(1) the appraised value of merchandise;

(2) the classification and rate and amount of duties chargeable;

(3) all charges or exactions of whatever character within the jurisdiction of the Secretary of the Treasury;

(4) the exclusion of merchandise from entry or delivery or a demand for redelivery to customs custody under any provision of the customs laws, except a determination appealable under section 1337 of this title;

(5) the liquidation or reliquidation of an entry, or reconciliation as to the issues contained therein, or any modification thereof, including the liquidation of an entry, pursuant to either section 1500 of this title or section 1504 of this title;

(6) the refusal to pay a claim for drawback;  or

(7) the refusal to reliquidate an entry under subsection (d) of section 1520 of this title;

shall be final and conclusive upon all persons (including the United States and any officer thereof) unless a protest is filed in accordance with this section, or unless a civil action contesting the denial of a protest, in whole or in part, is commenced in the United States Court of International Trade in accordance with chapter 169 of Title 28 within the time prescribed by section 2636 of that title.

19 U.S.C. § 1514(a) (emphases added;  final sentence omitted). Section 1514(c) prescribes how to file “[a] protest of a decision made under subsection (a).” Id. § 1514(c). Implementing regulations state that “[t]he following decisions of [Customs], including the legality of all orders and findings entering into those decisions, may be protested under [19 U.S.C. § 1514],” 19 C.F.R. § 174.11, and include among the listed decisions “administrative decisions involving ․ [t]he liquidation or reliquidation of an entry, or any modification of an entry,” id. § 174.11(b)(5).

A protest regarding a liquidation under § 1514(a) must be filed within 180 days of the date of liquidation. 19 U.S.C. § 1514(c)(3)(A);  19 C.F.R. § 174.12(e). A pro-tester under 19 U.S.C. § 1514 has 180 days from specified dates to sue in the Court of International Trade to contest the denial of a protest in whole or in part. 28 U.S.C. §§ 2631(a), 2636(a).

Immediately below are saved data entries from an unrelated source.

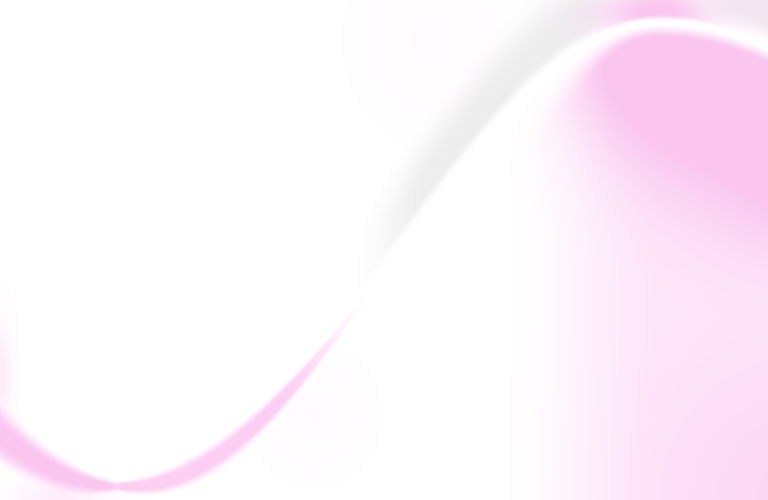
This background is drawn by a Shadertoy shader. Its source:

```glsl
const vec3 PINK = vec3(0.98, 0.775, 0.94);
const vec3 GRAY = vec3(0.932);

// Height of the S-shaped wave at x
float waveHeight(float x) {
    float tail = max(x - 0.86, 0.0);
    return 0.493 - 0.465 * cos(3.14159 * (x - 0.163) / 0.697) + 2.0 * tail * tail;
}

float glow(vec2 p, vec2 center, vec2 radius) {
    vec2 q = (p - center) / radius;
    return exp(-dot(q, q));
}

float segmentDistance(vec2 p, vec2 a, vec2 b) {
    vec2 ab = b - a;
    return length(p - a - ab * clamp(dot(p - a, ab) / dot(ab, ab), 0.0, 1.0));
}

// Pink body under the crest
float bodyPink(vec2 p, float depth) {
    float wash = 0.42 * smoothstep(0.65, 0.87, p.x);
    wash += 0.28 * glow(p, vec2(1.05, 0.0), vec2(0.2, 0.3));
    float band = segmentDistance(p, vec2(0.83, 0.87), vec2(1.06, 0.68));
    float core = exp(-pow(band / 0.17, 2.0));
    core *= smoothstep(0.64, 0.82, p.x);
    float rim = 0.035 + 0.11 * smoothstep(0.84, 0.68, p.x);
    return min(wash + 0.85 * core, 1.0) * smoothstep(0.004, rim, depth);
}

// Ribbon that swells on both sides of the trough
float ribbonPink(vec2 p, float offset) {
    float rise = clamp((p.x - 0.13) / 0.36, 0.0, 1.0);
    float rightWidth = 0.003 + 0.029 * sin(3.14159 * pow(rise, 0.9));
    float right = 1.0 - smoothstep(0.3, 1.1, abs(offset + 0.014 * rise) / rightWidth);
    right *= smoothstep(0.08, 0.17, p.x) * smoothstep(0.49, 0.36, p.x);

    float fall = clamp(1.0 - p.x / 0.17, 0.0, 1.0);
    float leftWidth = 0.004 + 0.062 * fall;
    float left = 1.0 - smoothstep(0.25, 1.1, abs(offset + 0.015 * fall) / leftWidth);
    left *= smoothstep(0.2, 0.13, p.x);
    left *= 1.0 - smoothstep(0.006, 0.0, p.x - 0.1 * (0.08 - p.y)) * smoothstep(0.09, 0.06, p.y);
    return max(left, 0.85 * right);
}

void mainImage(out vec4 fragColor, in vec2 fragCoord) {
    vec2 p = fragCoord / iResolution.xy;
    float offset = p.y - waveHeight(p.x);
    float edge = 1.5 / iResolution.y;
    float above = smoothstep(-edge, edge, offset);
    vec3 color = vec3(1.0);

    // Gray shadow along the upper side of the slope
    float shadow = smoothstep(0.0, 0.03, offset) * smoothstep(0.19, 0.06, offset);
    shadow *= smoothstep(0.455, 0.56, p.x) * smoothstep(0.83, 0.74, p.x);
    color = mix(color, GRAY, shadow);

    // Pink light above the crest and a dusty corner
    float crest = glow(p, vec2(0.855, 0.975), vec2(0.075, 0.05));
    color = mix(color, PINK, min(1.1 * crest, 1.0) * smoothstep(0.0, 0.014, offset));
    float corner = smoothstep(0.88, 0.96, p.x) * smoothstep(0.0, 0.05, offset);
    color = mix(color, vec3(0.95, 0.9, 0.94), corner);

    // Faint hazes
    float haze = 0.07 * glow(p, vec2(0.56, 0.92), vec2(0.08, 0.15)) * above;
    haze += 0.08 * glow(p, vec2(0.41, 0.17), vec2(0.06, 0.1)) * (1.0 - above);
    haze += 0.35 * glow(p, vec2(0.0, 0.25), vec2(0.015, 0.1));
    haze += 0.3 * glow(p, vec2(0.08, 0.01), vec2(0.06, 0.03)) * (1.0 - above);
    color = mix(color, PINK, haze);

    color = mix(color, PINK, bodyPink(p, -offset) * (1.0 - above));
    color = mix(color, PINK, ribbonPink(p, offset));
    fragColor = vec4(color, 1.0);
}
```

The Court of International Trade concluded that 28 U.S.C. § 1581(a) does not provide for jurisdiction here because (1) ThyssenKrupp's spring 2013 protests were untimely under 19 U.S.C. § 1514(c), (2) the disposition of the protests by Customs in December 2014 were not “denial[s]” as required by 19 U.S.C. § 1514(a), and (3) the liquidation actions taken by Customs in November/December 2012 were purely ministerial and therefore not “decisions of the Customs Service” subject to protest under § 1514(a). ThyssenKrupp Steel, 190 F.Supp.3d at 1209–11. We reverse on all grounds.

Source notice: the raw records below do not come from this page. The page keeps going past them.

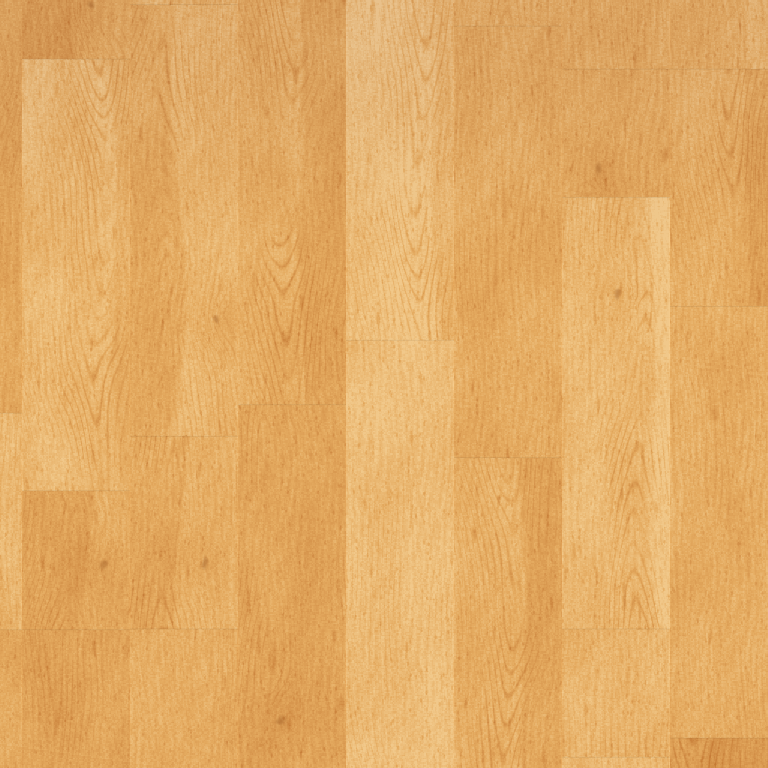
Write a WebGL 1 fragment shader that draws this texture.

```glsl
precision highp float;
uniform vec2 u_resolution;

float hash(vec2 p) {
  return fract(sin(dot(p, vec2(41.3, 289.1))) * 4375.85);
}

// Layered sines, roughly -1 to 1
float waves(vec2 p, float seed) {
  float sum = 0.0, amp = 0.6;
  for (int n = 0; n < 4; n++) {
    p = mat2(0.8, 0.6, -0.6, 0.8) * p * 1.5 + seed * 37.0;
    sum += amp * sin(p.x + 1.4 * sin(p.y));
    amp *= 0.6;
  }
  return sum;
}

// Cellular noise: distance to the nearest point and its random value
vec2 cells(vec2 p) {
  vec2 base = floor(p), best = vec2(9.0, 0.0);
  for (int y = -1; y <= 1; y++) {
    for (int x = -1; x <= 1; x++) {
      vec2 id = base + vec2(x, y);
      vec2 point = id + vec2(hash(id), hash(id + 17.0));
      float d = length(p - point);
      if (d < best.x) best = vec2(d, hash(id + 53.0));
    }
  }
  return best;
}

// Value for one of eight columns
float pick(vec4 low, vec4 high, float column) {
  vec4 values = column < 4.0 ? low : high;
  vec4 slot = abs(vec4(0, 1, 2, 3) - mod(column, 4.0));
  return dot(values, 1.0 - step(0.5, slot));
}

void main() {
  float px = 1.0 / min(u_resolution.x, u_resolution.y);
  vec2 p = gl_FragCoord.xy * px;

  // Columns of long planks, some with a short plank between
  float width = 0.1406, longSize = 0.562;
  float across = (p.x + 0.112) / width;
  float column = floor(across);
  float u = fract(across) - 0.5;
  float slot = mod(column, 8.0);
  float start = pick(vec4(0.462, 0.361, 0.432, 0.473), vec4(0.557, 0.404, 0.181, 0.039), slot);
  float shortSize = pick(vec4(0.282, 0.181, 0.251, 0.0), vec4(0.0, 0.0, 0.167, 0.309), slot);
  float period = longSize + shortSize;
  float row = floor((p.y - start) / period);
  float v = p.y - start - row * period;
  float isShort = step(longSize, v);
  v -= isShort * longSize;
  float size = mix(longSize, shortSize, isShort);
  float seed = hash(vec2(column + 3.0, row * 2.0 + isShort + 11.0));
  float seed2 = fract(seed * 57.31);
  float seed3 = fract(seed * 211.7);

  // Small knot that bends the grain around it
  vec2 knot = vec2((seed2 - 0.5) * 0.6 * width, size * (0.2 + 0.6 * seed3));
  vec2 toKnot = vec2(u * width, v) - knot;
  float knotDist = length(toKnot * vec2(1.0, 0.75) + 0.003 * waves(p * 70.0, seed));
  float hasKnot = step(0.5, seed);
  float bend = hasKnot * exp(-knotDist * knotDist * 900.0);

  // Growth rings: nested arches on most planks, near straight on others
  float arched = smoothstep(0.15, 0.5, seed2);
  float axis = u - (seed3 - 0.5) * 0.5 - 0.06 * sin(v * 13.0 + seed * 6.0);
  float side = seed > 0.5 ? 1.0 : -1.0;
  float warp = waves(vec2(p.x * 24.0, p.y * 9.0), seed);
  float rings = mix(3.0, 22.0, arched) * v * side + 20.0 * sqrt(axis * axis + 0.008)
    + 0.8 * warp + 3.5 * bend;
  float ringLine = pow(0.5 + 0.5 * sin(6.2832 * rings), 6.0);
  float ringFade = 0.25 + 0.75 * smoothstep(-0.2, 0.6, waves(p * vec2(18.0, 8.0), seed3));
  ringFade *= 0.35 + 0.65 * arched * exp(-axis * axis * 12.0);

  // Fine grain lines, fibres and grit
  float strand = sin(p.x * 620.0 + 4.0 * warp + 5.0 * bend + 1.5 * sin(p.y * 31.0 + seed * 9.0));
  strand *= 0.6 + 0.4 * waves(p * vec2(60.0, 14.0), seed3);
  float fibre = waves(vec2(p.x * 420.0 + 3.0 * warp, p.y * 60.0), seed2);
  float grit = hash(floor(p * 512.0)) + hash(floor(p * 256.0) + 7.0) * 0.5 - 0.75;

  // Pores and dark flecks
  vec2 pore = cells(vec2(p.x * 150.0, p.y * 70.0) + seed * 30.0);
  float pores = step(0.74, pore.y) * (1.0 - smoothstep(0.1, 0.28, pore.x));
  vec2 fleck = cells(vec2(p.x * 60.0 + 0.5 * warp, p.y * 14.0) + seed2 * 30.0);
  float flecks = step(0.88, fleck.y) * (1.0 - smoothstep(0.04, 0.2, fleck.x));

  // Tone: plank, sapwood band, cloudy figure, then grain
  float tone = 0.59 + 0.28 * (seed3 - 0.5) - 0.08 * isShort;
  tone += mod(column, 2.0) < 0.5 ? 0.08 : -0.08;
  float band = smoothstep(-0.02, 0.03, axis - 0.12 + 0.04 * sin(v * 9.0 + seed * 9.0));
  tone += step(0.4, seed2) * (band - 0.4) * 0.18 * side;
  tone += 0.1 * waves(p * vec2(28.0, 12.0), seed2);
  tone += 0.075 * strand + 0.08 * fibre + 0.24 * grit;
  tone -= 0.42 * ringLine * ringFade + 0.26 * pores + 0.32 * flecks + 0.15 * bend;

  vec3 amber = vec3(0.825, 0.56, 0.28);
  vec3 honey = vec3(0.895, 0.668, 0.375);
  vec3 cream = vec3(0.945, 0.785, 0.54);
  vec3 color = mix(amber, honey, clamp(tone * 2.0, -0.8, 1.0));
  color = mix(color, cream, clamp(tone * 2.0 - 1.0, 0.0, 1.0));
  color = mix(color, vec3(0.66, 0.4, 0.17), 0.5 * hasKnot * (1.0 - smoothstep(0.001, 0.007, knotDist)));

  // Duller light toward the top
  color *= mix(vec3(1.0), vec3(0.965, 0.965, 1.01), smoothstep(0.6, 1.0, p.y));

  // Faint seams, broken along their length
  float soft = max(px, 0.0012);
  float sideSeam = 1.0 - smoothstep(0.0, soft, (0.5 - abs(u)) * width);
  float endSeam = 1.0 - smoothstep(0.0, soft, min(v, size - v));
  float worn = 0.6 + 0.4 * sin(p.y * 47.0 + 3.0 * sin(p.x * 61.0));
  color *= 1.0 + 0.03 * sideSeam * worn - 0.06 * endSeam;

  gl_FragColor = vec4(color, 1.0);
}
```
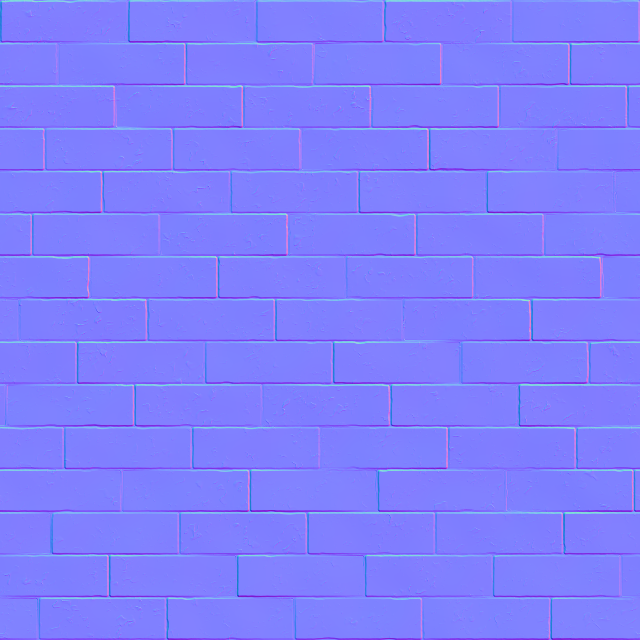
This texture map is drawn by a Shadertoy shader. Its source:

```glsl
#define COLUMNS 5.0
#define ROWS 15.0
#define ROW_SHIFT 0.45
#define JOINT_HALF 0.0002
#define CORNER_RADIUS 0.004
#define BEVEL_WIDTH 0.0024
#define BEVEL_HEIGHT 0.00125
#define EDGE_WEAR 0.0005
#define FLAKE_HEIGHT 0.00042
#define FACE_TILT 0.03
#define SLOPE_STEP 0.0007

vec2 hash22(vec2 p) {
    vec3 a = fract(p.xyx * vec3(0.1031, 0.1030, 0.0973));
    a += dot(a, a.yzx + 33.33);
    return fract((a.xx + a.yz) * a.zy);
}

float cornerSlope(vec2 cell, vec2 corner, vec2 f) {
    float angle = 6.2832 * hash22(cell + corner).x;
    return dot(vec2(cos(angle), sin(angle)), f - corner);
}

float gradientNoise(vec2 p) {
    vec2 cell = floor(p);
    vec2 f = p - cell;
    vec2 u = f * f * f * (f * (f * 6.0 - 15.0) + 10.0);
    float low = mix(cornerSlope(cell, vec2(0, 0), f), cornerSlope(cell, vec2(1, 0), f), u.x);
    float high = mix(cornerSlope(cell, vec2(0, 1), f), cornerSlope(cell, vec2(1, 1), f), u.x);
    return mix(low, high, u.y);
}

float roundedBox(vec2 p, vec2 halfSize, float radius) {
    vec2 q = abs(p) - halfSize + radius;
    return length(max(q, 0.0)) + min(max(q.x, q.y), 0.0) - radius;
}

// Scratches: one sharp side that decays gently, broken along its length
float flakes(vec2 p) {
    vec2 bend = vec2(gradientNoise(p * 90.0), gradientNoise(p * 90.0 + 19.0));
    vec2 q = mat2(0.8, -0.6, 0.6, 0.8) * (p + 0.007 * bend);
    float patches = smoothstep(-0.1, 0.4, gradientNoise(p * 17.0 + 7.0));
    float breaks = smoothstep(0.0, 0.35, gradientNoise(p * 70.0 + 31.0));
    float sheet = gradientNoise(q * vec2(42.0, 95.0));
    float rise = smoothstep(-0.04, 0.04, sheet);
    return patches * breaks * rise * exp(-6.0 * max(sheet, 0.0));
}

float wallHeight(vec2 p) {
    // Rows are counted from the top, each shifted along by the same step
    float fromTop = (1.0 - p.y) * ROWS;
    float row = floor(fromTop);
    float along = p.x * COLUMNS - row * ROW_SHIFT;
    vec2 size = 1.0 / vec2(COLUMNS, ROWS);
    vec2 local = vec2(fract(along) - 0.5, 0.5 - fract(fromTop)) * size;
    vec2 seed = hash22(vec2(mod(floor(along), COLUMNS), row) + 11.0);
    vec2 q = local + 8.0 * seed + 2.0;

    // Crisp edge with slight wear and a few wide chips
    float wobble = gradientNoise(q * 75.0) + 0.5 * gradientNoise(q * 190.0);
    float chip = max(gradientNoise(q * vec2(30.0, 45.0) + 5.0) - 0.25, 0.0);
    float edge = roundedBox(local, 0.5 * size - JOINT_HALF, CORNER_RADIUS);
    edge += EDGE_WEAR * (wobble + 12.0 * chip);
    float bevel = BEVEL_HEIGHT * (1.0 + 0.8 * gradientNoise(q * 13.0 + 23.0));
    float height = bevel * clamp(-edge / BEVEL_WIDTH, 0.0, 1.0);

    // Face relief and a slight lean of each block
    float relief = flakes(q) + 0.6 * flakes(q * 1.7 + 3.0);
    height += FLAKE_HEIGHT * mix(0.7, 1.5, seed.y) * relief;
    return height + FACE_TILT * dot(seed - 0.5, local) * smoothstep(0.0, BEVEL_WIDTH, -edge);
}

void mainImage(out vec4 fragColor, in vec2 fragCoord) {
    vec2 p = fragCoord / iResolution.xy;
    vec2 e = vec2(SLOPE_STEP, 0.0);

    // Central differences give the slope, averaged over a fixed width
    vec2 slope = vec2(wallHeight(p + e.xy) - wallHeight(p - e.xy),
                      wallHeight(p + e.yx) - wallHeight(p - e.yx)) / (2.0 * SLOPE_STEP);
    vec3 normal = normalize(vec3(-slope, 1.0));
    fragColor = vec4(0.5 + 0.5 * normal, 1.0);
}
```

Section 1514(c)(3) requires that “[a] protest of a decision, order, or finding described in subsection (a) shall be filed with the Customs Service within 180 days after but not before—(A) date of liquidation or reliquidation, or (B) in circumstances where subparagraph (A) is inapplicable, the date of the decision as to which protest is made.” As further explained by regulation, “[p]rotests must be filed, in accordance with [§ 1514], ․ within 180 days of a decision relating to an entry made on or after December 18, 2004, after any of the following:  (1) The date of notice of liquidation or reliquidation, or the date of liquidation or reliquidation ․ (2) The date of the decision, involving neither a liquidation nor reliquidation, as to which protest is made ․” 19 C.F.R. § 174.12(e);  see also id. § 174.13(a)(4) (contents of protest should include “[t]he date of liquidation of the entry, or the date of a decision not involving a liquidation or reliquidation.”). Because ThyssenKrupp requested relief relating to the 2012 liquidation determinations by Customs, ThyssenKrupp was required to file protests within 180 days of those determinations. ThyssenKrupp undisputedly did so. The protests therefore were timely, as the government appears to agree.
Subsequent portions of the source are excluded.